Niels Albert, second in Kalmthout and first in Tabor, is the new elite men's World Cup leader. In only his first elite-level season of cyclo-cross, the 22-year old Albert's stirring start to this season's World Cup rewards him with the right to wear the leader's white jersey at the start of a World Cup event for the first time. Sven Nys, no stranger to sitting atop the World Cup standings, will look to rebound from a crash-marred race in Tabor to challenge once again for the victory and overall series lead. Nys has won the Pijnacker World Cup on three prior occasions and looks to put his experience to work on Sunday.
The Netherland's Lars Boom, Pijnacker's defending champion, won both his first World Cup and first win in the elite men's ranks last year and he's surely looking to excite his home nation's crowd with a repeat performance. Boom's current World Cup campaign has started slowly for the world champion with only a tenth and ninth place finishes to date and his status as the sport's phenom is undergoing a strong challenge from Niels Albert.
Belgians such as Bart Wellens, Klaas Vantornout and Erwin Vervecken have performed strongly at Pijnacker in the past and look to this weekend's event to bolster their World Cup campaigns.
Philipp Walsleben has enjoyed several weeks of good form in the U23 men's ranks, notching victories at the opening World Cup race in Tabor and in last weekend's European Championships. Looking to challenge Walsleben for victory will be France's Aurélien Duval, second to Walsleben in both of his recent victories. Belgian Tom Meeusen, third at Tabor, can't be counted out in addition to the Czech duo of Ondrej Bambula and Lukas Kloucek.
Hanka Kupfernagel looks to defend her World Cup lead over the Netherland's Daphny Van Den Brand, but the Dutch rider will be in front of a home crowd at a venue in which she's emerged victorious on four previous occasions. Van Den Brand and Kupfernagel have each won a World Cup race this season and their battle for World Cup dominance will surely continue this weekend. Look for Czech rider Pavla Havlikova, currently third in the World Cup, as well as France's Maryline Salvetat to be factors. Salvetat finished a strong second to Kupfernagel at Tabor.

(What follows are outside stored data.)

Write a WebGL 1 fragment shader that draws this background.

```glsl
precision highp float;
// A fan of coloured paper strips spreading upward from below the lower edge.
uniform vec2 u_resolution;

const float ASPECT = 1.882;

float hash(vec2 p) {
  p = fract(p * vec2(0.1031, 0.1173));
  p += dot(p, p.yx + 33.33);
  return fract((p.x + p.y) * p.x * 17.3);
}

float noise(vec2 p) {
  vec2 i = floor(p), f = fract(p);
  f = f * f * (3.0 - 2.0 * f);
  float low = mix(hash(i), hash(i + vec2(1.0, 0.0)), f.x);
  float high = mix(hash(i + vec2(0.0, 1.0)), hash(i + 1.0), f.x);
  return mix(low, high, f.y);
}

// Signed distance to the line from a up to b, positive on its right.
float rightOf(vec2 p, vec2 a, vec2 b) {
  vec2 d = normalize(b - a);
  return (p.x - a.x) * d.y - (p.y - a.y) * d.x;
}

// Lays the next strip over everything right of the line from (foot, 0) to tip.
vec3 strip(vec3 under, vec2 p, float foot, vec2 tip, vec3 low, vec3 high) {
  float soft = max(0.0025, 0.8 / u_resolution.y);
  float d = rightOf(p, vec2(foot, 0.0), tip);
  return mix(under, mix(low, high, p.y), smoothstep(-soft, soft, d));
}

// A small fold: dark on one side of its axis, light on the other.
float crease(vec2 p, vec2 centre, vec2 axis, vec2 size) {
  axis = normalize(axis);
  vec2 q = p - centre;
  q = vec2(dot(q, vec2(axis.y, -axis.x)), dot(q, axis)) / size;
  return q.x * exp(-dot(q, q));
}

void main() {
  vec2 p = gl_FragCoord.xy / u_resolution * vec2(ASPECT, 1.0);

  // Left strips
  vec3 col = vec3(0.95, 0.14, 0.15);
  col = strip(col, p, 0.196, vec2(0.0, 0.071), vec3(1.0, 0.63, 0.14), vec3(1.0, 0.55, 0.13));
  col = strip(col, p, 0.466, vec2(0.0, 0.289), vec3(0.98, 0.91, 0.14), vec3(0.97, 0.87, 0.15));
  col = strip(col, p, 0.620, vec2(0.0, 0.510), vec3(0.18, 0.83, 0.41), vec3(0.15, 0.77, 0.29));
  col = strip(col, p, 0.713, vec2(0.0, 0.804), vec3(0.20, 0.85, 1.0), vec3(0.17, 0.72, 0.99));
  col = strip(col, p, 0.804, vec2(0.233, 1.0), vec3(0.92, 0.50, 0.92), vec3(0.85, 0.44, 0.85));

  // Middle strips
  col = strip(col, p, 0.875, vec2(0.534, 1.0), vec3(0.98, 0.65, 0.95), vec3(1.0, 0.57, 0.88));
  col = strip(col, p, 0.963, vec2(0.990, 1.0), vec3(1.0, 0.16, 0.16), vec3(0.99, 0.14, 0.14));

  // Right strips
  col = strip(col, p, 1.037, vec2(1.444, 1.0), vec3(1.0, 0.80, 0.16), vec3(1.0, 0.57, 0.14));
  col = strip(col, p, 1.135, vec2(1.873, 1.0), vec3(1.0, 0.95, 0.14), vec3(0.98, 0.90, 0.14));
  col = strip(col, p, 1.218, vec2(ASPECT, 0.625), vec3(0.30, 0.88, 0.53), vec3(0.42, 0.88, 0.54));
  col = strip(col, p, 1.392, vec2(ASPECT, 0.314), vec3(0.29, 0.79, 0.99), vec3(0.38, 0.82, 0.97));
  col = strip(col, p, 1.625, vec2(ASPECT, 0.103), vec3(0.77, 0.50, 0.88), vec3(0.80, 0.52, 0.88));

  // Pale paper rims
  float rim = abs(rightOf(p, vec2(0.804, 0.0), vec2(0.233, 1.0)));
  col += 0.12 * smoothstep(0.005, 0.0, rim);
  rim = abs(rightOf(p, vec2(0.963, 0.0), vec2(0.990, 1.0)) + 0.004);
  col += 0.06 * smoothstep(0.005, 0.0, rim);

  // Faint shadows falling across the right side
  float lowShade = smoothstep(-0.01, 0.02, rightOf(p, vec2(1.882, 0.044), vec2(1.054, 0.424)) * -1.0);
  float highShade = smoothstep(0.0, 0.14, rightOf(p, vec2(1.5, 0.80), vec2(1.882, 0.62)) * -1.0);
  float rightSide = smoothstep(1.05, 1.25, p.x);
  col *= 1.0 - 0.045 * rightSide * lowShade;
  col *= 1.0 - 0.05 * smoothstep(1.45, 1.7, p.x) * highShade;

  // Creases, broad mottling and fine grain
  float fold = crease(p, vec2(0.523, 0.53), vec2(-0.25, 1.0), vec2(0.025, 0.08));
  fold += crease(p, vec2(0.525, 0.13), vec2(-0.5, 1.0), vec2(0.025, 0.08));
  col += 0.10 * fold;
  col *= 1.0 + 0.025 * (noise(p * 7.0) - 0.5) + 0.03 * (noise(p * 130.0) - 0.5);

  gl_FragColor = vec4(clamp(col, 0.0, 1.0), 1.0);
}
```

American Katie Compton won last year's Pijnacker World Cup in dominating fashion, her first-ever World Cup victory, but has been struggling with injuries this season. Compton dropped out of the Kalmthout World Cup on the first lap and did not start in Tabor. She'll be looking for a positive result on Sunday.
The Junior men's series sees its second round in Pijnacker. Dutch rider Tijmen Eising won the opening round in Tabor followed closely by countryman Lars Van Der Haar. The strong Dutch duo, who also sit first and second respectively atop the UCI rankings, repeated their one-two finish in last week's European Cyclo-cross Championships and look to rev up the partisan crowd in the day's opening race with a potential "three-peat". The Dutchmen should expect a strong challenge from the Czech Republic contingent of Matej Lasak, Karel Hnik and Radek Polnicky who swept third through fifth at Tabor and all sit within the UCI top-ten for this season.
The Pijnacker circuit is known to favor a power-rider with its leg-sapping stretches of sand and mud creating formidable tests of a rider's fitness. The three kilometer circuit situated next to a small lake is predominantly flat with only a 10-foot high bridge and a brief set of stairs situated in a berm to provide any elevation change. Pijnacker has historically been a damp affair and rain is forecast for the weekend providing an ample opportunity for the course to become sloppy and slow.